A few days ago, I pondered the timeliness of Reagan’s death. After Friday’s internment in California, my pondering changed to certainty: America needed Reagan’s funeral.
For one week, we took the full measure of a great man who lived in our lifetimes: a man who strode across history’s plane with steps that challenged, but didn’t surpass, the founders. We needed to cry, to laugh, to reflect on a life well-lived. And we did.
We needed to know that people would drop their business for days to stand in long, hot lines to view a wooden box draped in a flag.

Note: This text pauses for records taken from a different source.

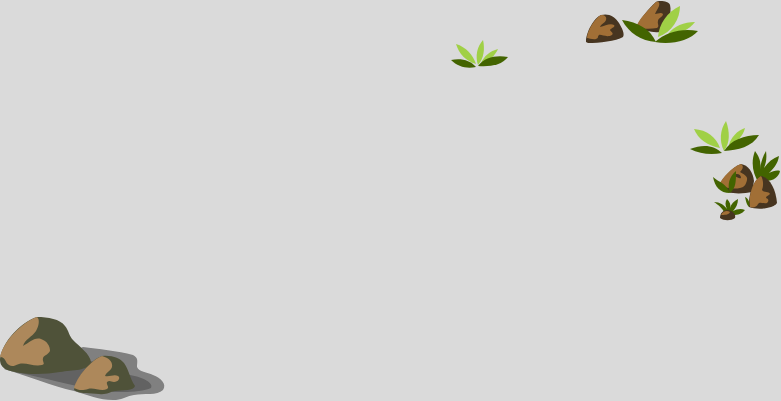
<!DOCTYPE html>
<html lang="en">
<head>
<meta charset="utf-8">
<title>Rocks and plants</title>
<style>
:root {
  --ground: #dadada;
  --leaf-dark: #436400;
  --leaf-light: #a0d046;
  --rock-dark: #473520;
  --rock-light: #a16f36;
  --moss: #4f5239;
  --sand: #ad885b;
  --shadow: #808080;
  --shadow-deep: #626262;
}
html, body { margin: 0; height: 100%; overflow: hidden; background: var(--ground); }
svg { display: block; width: 781px; height: 401px; }
.leaf-dark { fill: var(--leaf-dark); }
.leaf-light { fill: var(--leaf-light); }
.rock-dark { fill: var(--rock-dark); }
.rock-light { fill: var(--rock-light); }
.moss { fill: var(--moss); }
.sand { fill: var(--sand); }
.shadow { fill: var(--shadow); }
.shadow-deep { fill: var(--shadow-deep); }
</style>
</head>
<body>
<svg viewBox="0 0 781 401" role="img" aria-label="Rocks and small plants scattered on grey ground">
  <rect width="781" height="401" fill="var(--ground)"/>

  <g id="plant-top">
    <path class="leaf-light" d="M476 64C473 55 466 47 456 44C459 54 466 61 476 64Z"/>
    <path class="leaf-light" d="M478 65C475 56 477 47 483 40C485 49 484 58 478 65Z"/>
    <path class="leaf-light" d="M481 63C484 56 490 51 498 49C495 56 489 61 481 63Z"/>
    <path class="leaf-dark" d="M476 67C470 60 461 58 451 60C458 67 467 69 476 67Z"/>
    <path class="leaf-dark" d="M478 66C485 57 496 55 508 57C502 65 490 67 478 66Z"/>
  </g>

  <g id="rocks-top">
    <path class="rock-dark" d="M586 42C586 32 594 18 601 15C608 13 615 16 619 23C622 28 625 34 623 37C616 41 599 43 588 43Z"/>
    <path class="rock-light" d="M587 38C587 31 595 18 601 15C605 15 607 17 606 20C605 23 601 24 600 27C605 26 610 23 614 25C616 27 611 28 610 30C611 32 614 33 612 35C607 38 601 34 599 35C597 37 599 38 596 39C593 40 589 38 587 38Z"/>
    <path class="rock-dark" d="M637 27C639 20 649 8 656 2C659 0 669 1 670 5C672 13 668 23 663 31C656 34 645 31 637 27Z"/>
    <path class="rock-light" d="M637 25C640 18 650 8 656 2C659 1 660 3 659 6C658 9 656 11 655 14C658 14 661 12 663 14C663 17 658 18 658 21C657 24 660 26 657 28C650 29 642 30 637 25Z"/>
    <path class="leaf-light" d="M658 37C659 24 667 12 680 6C680 19 672 32 658 37Z"/>
    <path class="leaf-light" d="M668 34C674 26 684 22 695 22C689 30 680 34 668 34Z"/>
    <path class="leaf-dark" d="M656 42C650 29 638 22 622 20C629 33 641 41 656 42Z"/>
    <path class="leaf-dark" d="M655 42C666 32 682 28 698 31C689 41 671 45 655 42Z"/>
  </g>

  <g id="plant-right">
    <path class="leaf-light" d="M720 148C716 137 707 130 694 129C698 139 708 146 720 148Z"/>
    <path class="leaf-light" d="M724 151C719 141 720 130 726 121C730 132 730 143 724 151Z"/>
    <path class="leaf-light" d="M729 145C731 137 737 131 745 128C743 136 737 143 729 145Z"/>
    <path class="leaf-dark" d="M722 153C714 145 703 144 690 149C700 154 711 155 722 153Z"/>
    <path class="leaf-dark" d="M724 151C731 140 744 135 759 135C752 147 738 150 724 151Z"/>
  </g>

  <g id="rocks-right">
    <path class="rock-dark" d="M718 187C722 179 732 167 741 164C748 165 753 172 754 181L752 192C742 194 727 195 718 187Z"/>
    <path class="rock-light" d="M719 185C722 178 733 166 741 164C744 166 743 169 740 172C743 174 748 176 747 180C746 184 745 187 740 188C735 189 728 189 719 185Z"/>
    <path class="rock-dark" d="M733 175C737 173 741 174 741 178C738 179 736 176 733 175Z"/>
    <path class="leaf-dark" d="M730 193C727 185 729 177 736 171C736 181 736 188 730 193Z"/>
    <path class="leaf-dark" d="M730 193C726 183 720 183 713 177C715 187 720 193 730 193Z"/>
    <path class="leaf-dark" d="M759 183C752 173 751 161 755 151C760 158 761 162 760 169C761 162 763 156 766 151C767 158 766 163 764 168C768 162 773 158 779 156C778 164 773 169 769 173C773 171 777 170 780 171C779 177 773 181 766 181Z"/>
    <path class="rock-dark" d="M749 207C748 196 753 180 761 176C770 177 776 190 777 203C773 209 757 210 749 207Z"/>
    <path class="rock-light" d="M750 207C748 196 753 180 761 176C763 179 764 185 762 190C764 193 769 191 770 194C768 196 766 196 766 198C769 199 769 201 767 203C763 204 760 201 758 204C757 207 753 208 750 207Z"/>
    <path class="leaf-dark" d="M749 207C746 204 746 200 745 197C749 199 750 203 749 207Z"/>
  </g>

  <g id="sprout-right">
    <path class="leaf-dark" d="M725 214C722 207 718 205 714 202C720 202 724 205 727 209C725 205 725 202 727 199C730 202 731 205 730 208C731 204 734 201 738 199C738 204 736 208 733 211C737 209 741 208 745 210C742 214 738 215 733 215Z"/>
    <path class="rock-dark" d="M720 218C720 213 723 210 728 210C733 211 736 214 735 218C731 221 724 221 720 218Z"/>
    <path class="rock-light" d="M721 215C723 211 727 210 730 212C729 215 724 215 721 215Z"/>
  </g>

  <g id="boulders">
    <path class="shadow" d="M4 369C28 376 52 386 74 391C88 395 102 401 116 400C124 399 127 396 134 395C144 393 157 396 163 390C167 384 161 378 153 375C147 372 139 372 137 367C137 362 139 358 133 355C118 351 98 349 83 347L50 360Z"/>
    <path class="shadow-deep" d="M15 372C45 378 70 385 96 390C115 393 140 393 151 388C154 383 143 377 130 375L88 360Z"/>
    <path class="moss" d="M0 359C2 342 21 322 37 317C48 317 60 319 65 326C69 331 69 336 73 340C80 347 90 354 91 362C88 371 73 370 60 372C43 375 18 375 5 369C1 366 0 363 0 359Z"/>
    <path class="sand" d="M0 357C3 342 22 322 37 317C40 319 39 326 36 331C32 337 25 339 23 346C29 343 34 337 41 339C47 341 50 346 50 351C48 355 44 355 43 358C42 362 46 364 42 365C34 367 26 362 19 364C14 366 12 367 9 365C5 363 6 357 0 357Z"/>
    <path class="moss" d="M74 390C77 377 90 360 102 356C112 355 120 358 124 363C129 370 130 379 135 386C134 391 123 390 115 391C109 392 107 395 99 394C90 393 79 394 74 390Z"/>
    <path class="sand" d="M74 388C77 377 90 361 102 356C110 358 113 363 112 367C111 371 106 372 105 376C110 377 114 374 118 376C121 378 118 382 114 382C111 382 110 380 107 382C106 385 110 387 107 389C101 392 94 387 88 389C82 391 78 390 74 388Z"/>
  </g>
</svg>
</body>
</html>
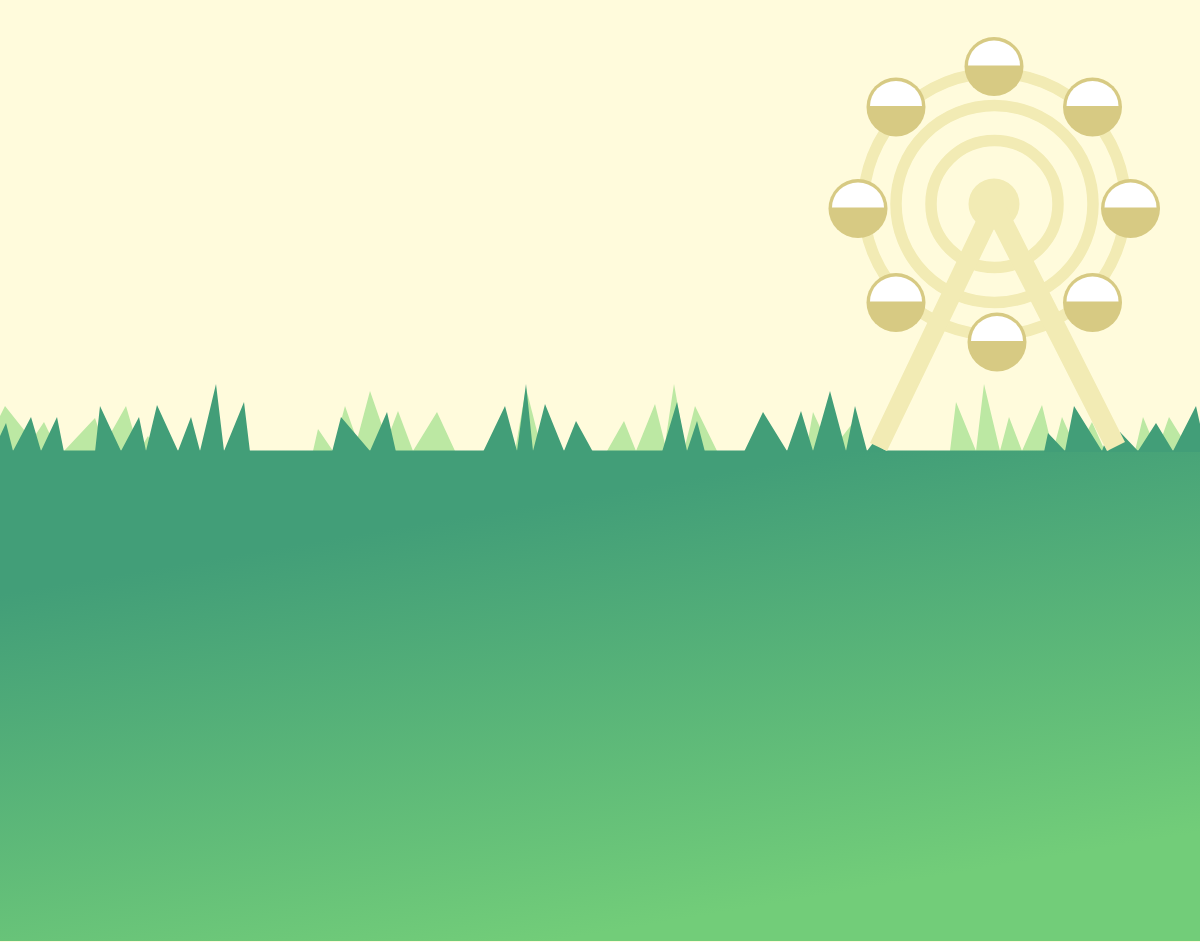
<!DOCTYPE html>
<html lang="en">
<head>
<meta charset="utf-8">
<title>Ferris wheel meadow</title>
<style>
:root {
  --sky: #fffbdc;
  --wheel: #f2ebb4;
  --cabin: #d7ca83;
  --window: #ffffff;
  --grass-light: #bce8a3;
  --grass-dark: #429e78;
  --meadow-light: #72cd79;
}
html, body { margin: 0; height: 100%; overflow: hidden; background: var(--sky); }
.scene { display: block; width: 1200px; height: 942px; }
.sky { fill: var(--sky); }
.grass-back { fill: var(--grass-light); }
.grass-front { fill: var(--grass-dark); }
.meadow-start { stop-color: var(--grass-dark); }
.meadow-end { stop-color: var(--meadow-light); }
.rings { fill: none; stroke: var(--wheel); stroke-width: 11.5; }
.frame { fill: var(--wheel); }
.cabin-body { fill: var(--cabin); }
.cabin-window { fill: var(--window); }
</style>
</head>
<body>
<svg class="scene" viewBox="0 0 1200 942" role="img" aria-label="Ferris wheel behind a green meadow">
  <defs>
    <linearGradient id="meadow-fill" gradientUnits="userSpaceOnUse" x1="500" y1="510" x2="572" y2="938">
      <stop class="meadow-start" offset="0"/>
      <stop class="meadow-end" offset="1"/>
    </linearGradient>
    <g id="cabin">
      <circle class="cabin-body" r="29.5"/>
      <path class="cabin-window" d="M-26-1A26 25 0 0 1 26-1Z"/>
    </g>
  </defs>

  <rect class="sky" width="1200" height="942"/>

  <g class="grass-back">
    <path d="M0 451V416L5 406L32 440L44 422L58 451Z"/>
    <path d="M64 451L95 418L104 445L126 406L139 451L148 436L156 451Z"/>
    <path d="M313 451L318 429L333 451L345 406L357 440L370 391L387 440L398 411L413 451L437 412L455 451Z"/>
    <path d="M515 451L526 388L542 451Z"/>
    <path d="M607 451L624 421L636 451L655 404L665 444L674 384L685 446L695 406L717 451Z"/>
    <path d="M806 451L813 412L831 451L852 424L866 451Z"/>
    <path d="M950 451L956 402L976 451L984 384L1000 451L1009 417L1022 451L1042 405L1053 451L1062 417L1077 451L1092 422L1105 451Z"/>
    <path d="M1135 451L1143 417L1157 451L1169 417L1190 451Z"/>
  </g>

  <rect class="meadow" y="450.5" width="1200" height="490.5" fill="url(#meadow-fill)"/>

  <g class="grass-front">
    <path d="M0 452V436L6 423L13 451L31 417L41 451L57 417L64 452Z"/>
    <path d="M95 452L100 406L121 451L139 417L146 451L157 405L178 451L191 417L200 451L216 384L224 451L244 402L250 452Z"/>
    <path d="M332 452L341 417L370 451L387 412L396 452Z"/>
    <path d="M483 452L505 406L517 451L526 384L533 451L545 404L564 451L576 421L593 452Z"/>
    <path d="M662 452L677 402L687 451L697 421L705 452Z"/>
    <path d="M744 452L763 412L787 451L801 411L813 451L830 391L846 451L855 406L867 451L873 443L888 452Z"/>
    <path d="M1044 452L1048 433L1065 451L1074 406L1102 451L1104 445L1108 451L1120 432L1138 451L1156 423L1173 451L1196 406L1200 424V452Z"/>
  </g>

  <g class="ferris-wheel">
    <g class="rings">
      <circle cx="994.5" cy="204" r="131"/>
      <circle cx="994.5" cy="204" r="98.5"/>
      <circle cx="994.5" cy="204" r="63.5"/>
    </g>
    <g class="frame">
      <circle cx="994" cy="204" r="25.5"/>
      <path d="M983 206H1006L1125 442L1107 451L994 229L887 451L870 443Z"/>
    </g>
    <g class="cabins">
      <use href="#cabin" x="994" y="66.5"/>
      <use href="#cabin" x="1092.5" y="107"/>
      <use href="#cabin" x="1130.5" y="208.5"/>
      <use href="#cabin" x="1092.5" y="302.5"/>
      <use href="#cabin" x="997" y="342"/>
      <use href="#cabin" x="896" y="302.5"/>
      <use href="#cabin" x="858" y="208.5"/>
      <use href="#cabin" x="896" y="107"/>
    </g>
  </g>
</svg>
</body>
</html>
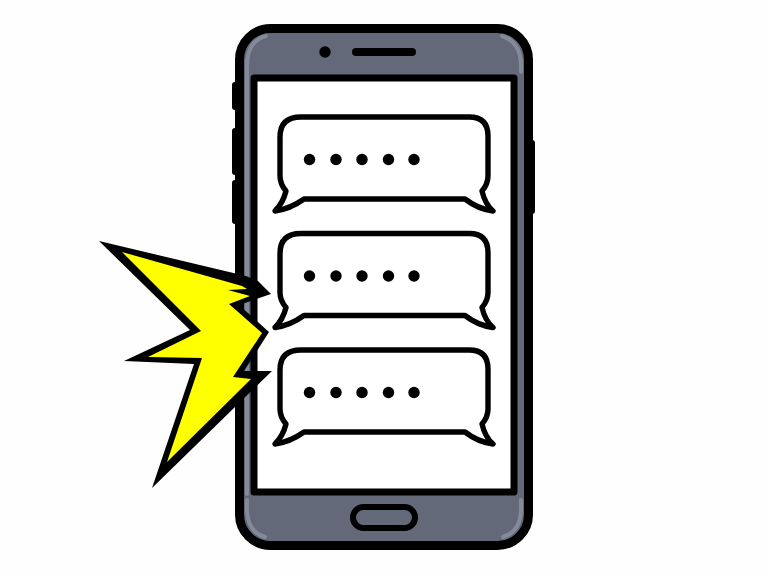
<!DOCTYPE html>
<html lang="en">
<head>
<meta charset="utf-8">
<title>Phone with messages and lightning bolt</title>
<style>
:root {
  --paper: #fefefe;
  --screen: #ffffff;
  --ink: #000000;
  --body: #636979;
  --body-light: #858a98;
  --bolt: #ffff00;
}
html, body { margin: 0; width: 768px; height: 576px; overflow: hidden; background: var(--paper); }
svg { display: block; }
.ink { fill: var(--ink); }
.body { fill: var(--body); stroke: var(--ink); stroke-width: 9; }
.shine { fill: none; stroke: var(--body-light); stroke-width: 4; stroke-linecap: round; }
.screen { fill: var(--screen); stroke: var(--ink); stroke-width: 7; stroke-linejoin: round; }
.home { fill: var(--body); stroke: var(--ink); stroke-width: 6; }
.bubble { fill: var(--screen); stroke: var(--ink); stroke-width: 5.4; stroke-linejoin: round; }
.bolt { fill: var(--bolt); }
</style>
</head>
<body>
<svg width="768" height="576" viewBox="0 0 768 576" role="img" aria-label="Smartphone showing three message bubbles, struck by a yellow lightning bolt">
  <defs>
    <g id="message">
      <path class="bubble" d="M301 117H469Q488 117 488 136V176Q488 184 482 191Q485 204 493 211Q478 209 465 199H304Q290 209 275 211Q283 203 286 191Q280 184 280 176V137Q280 117 301 117Z"/>
      <g class="ink">
        <circle cx="309.500" cy="159.500" r="5.700"/>
        <circle cx="336" cy="159.500" r="5.700"/>
        <circle cx="362" cy="159.500" r="5.700"/>
        <circle cx="388.500" cy="159.500" r="5.700"/>
        <circle cx="414" cy="159.500" r="5.700"/>
      </g>
    </g>
  </defs>

  <g id="side-buttons" class="ink">
    <rect x="232" y="82" width="10" height="28" rx="3"/>
    <rect x="232" y="128" width="10" height="47" rx="3"/>
    <rect x="232" y="180" width="10" height="44" rx="3"/>
    <rect x="526" y="140" width="9" height="74" rx="3"/>
  </g>

  <g id="phone">
    <rect class="body" x="239.500" y="28.500" width="289" height="517" rx="31"/>
    <path class="shine" d="M247 494V66Q247 41 266 36"/>
    <path class="shine" d="M502 36Q521 42 521 66V72"/>
    <path class="shine" d="M247 500V511Q248 532 265 537"/>
    <path class="shine" d="M521 500V511Q520 532 503 537"/>
    <circle class="ink" cx="325" cy="52" r="5.700"/>
    <rect class="ink" x="352" y="48" width="64" height="8" rx="4"/>
    <rect class="screen" x="254" y="78" width="260" height="414"/>
    <rect class="home" x="353" y="507" width="62" height="21" rx="10.500"/>
  </g>

  <g id="messages">
    <use href="#message"/>
    <use href="#message" y="116.500"/>
    <use href="#message" y="233"/>
  </g>

  <g id="lightning">
    <polygon class="ink" points="99,241 246,276 258,281 271,294 239,305 269,332 244,371 272,371 152,488 194,364 124,361 190,330"/>
    <polygon class="bolt" points="122,252 242,286 247,289 228,290 250,296 229,304 262,333 233,377 251,379 167,462 202,358 148,357 201,331"/>
  </g>
</svg>
</body>
</html>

We needed to reaffirm our cultural norms and mores that Reagan so exemplified: standing when a lady enters a room, holding the door for others, holding funeral services for a child’s goldfish with such aplomb that the child is moved to release its other goldfish from the surly bonds of earth. We needed to learn that deeply religious man can pray and perform acts of Christianity off camera. We needed to reflect on how great, good men did things.
With all due and some undue respect to our current president, reviewing Reagan’s life reminds us all how small the men who’ve followed seem compared to Reagan. He was larger than life. I see images of President Bush standing with Laura at Reagan’s casket and can’t but wonder what’s going through George’s mind. _Ron, show me how you did it. Make me feel what you felt. Let me believe what you believed. Kneel down so I can climb onto your broad, powerful shoulders and see the horizon that you saw. _
Then I think: at least our president is humble enough to think such humbling thoughts. Would his opponent take the measure of man like Reagan and find himself wanting? Never. Would Clinton? No. But they need to more than Mr. Bush does.
And Americans need to.
Anyone who really reflected on Reagan and really measured himself against the man is better for it. The exercise produces an odd mixture of humility and confidence, loneliness and fulfillment. Most of all, it produces hope. The shining city on the hill is will glow forever. And we are the lights in its windows.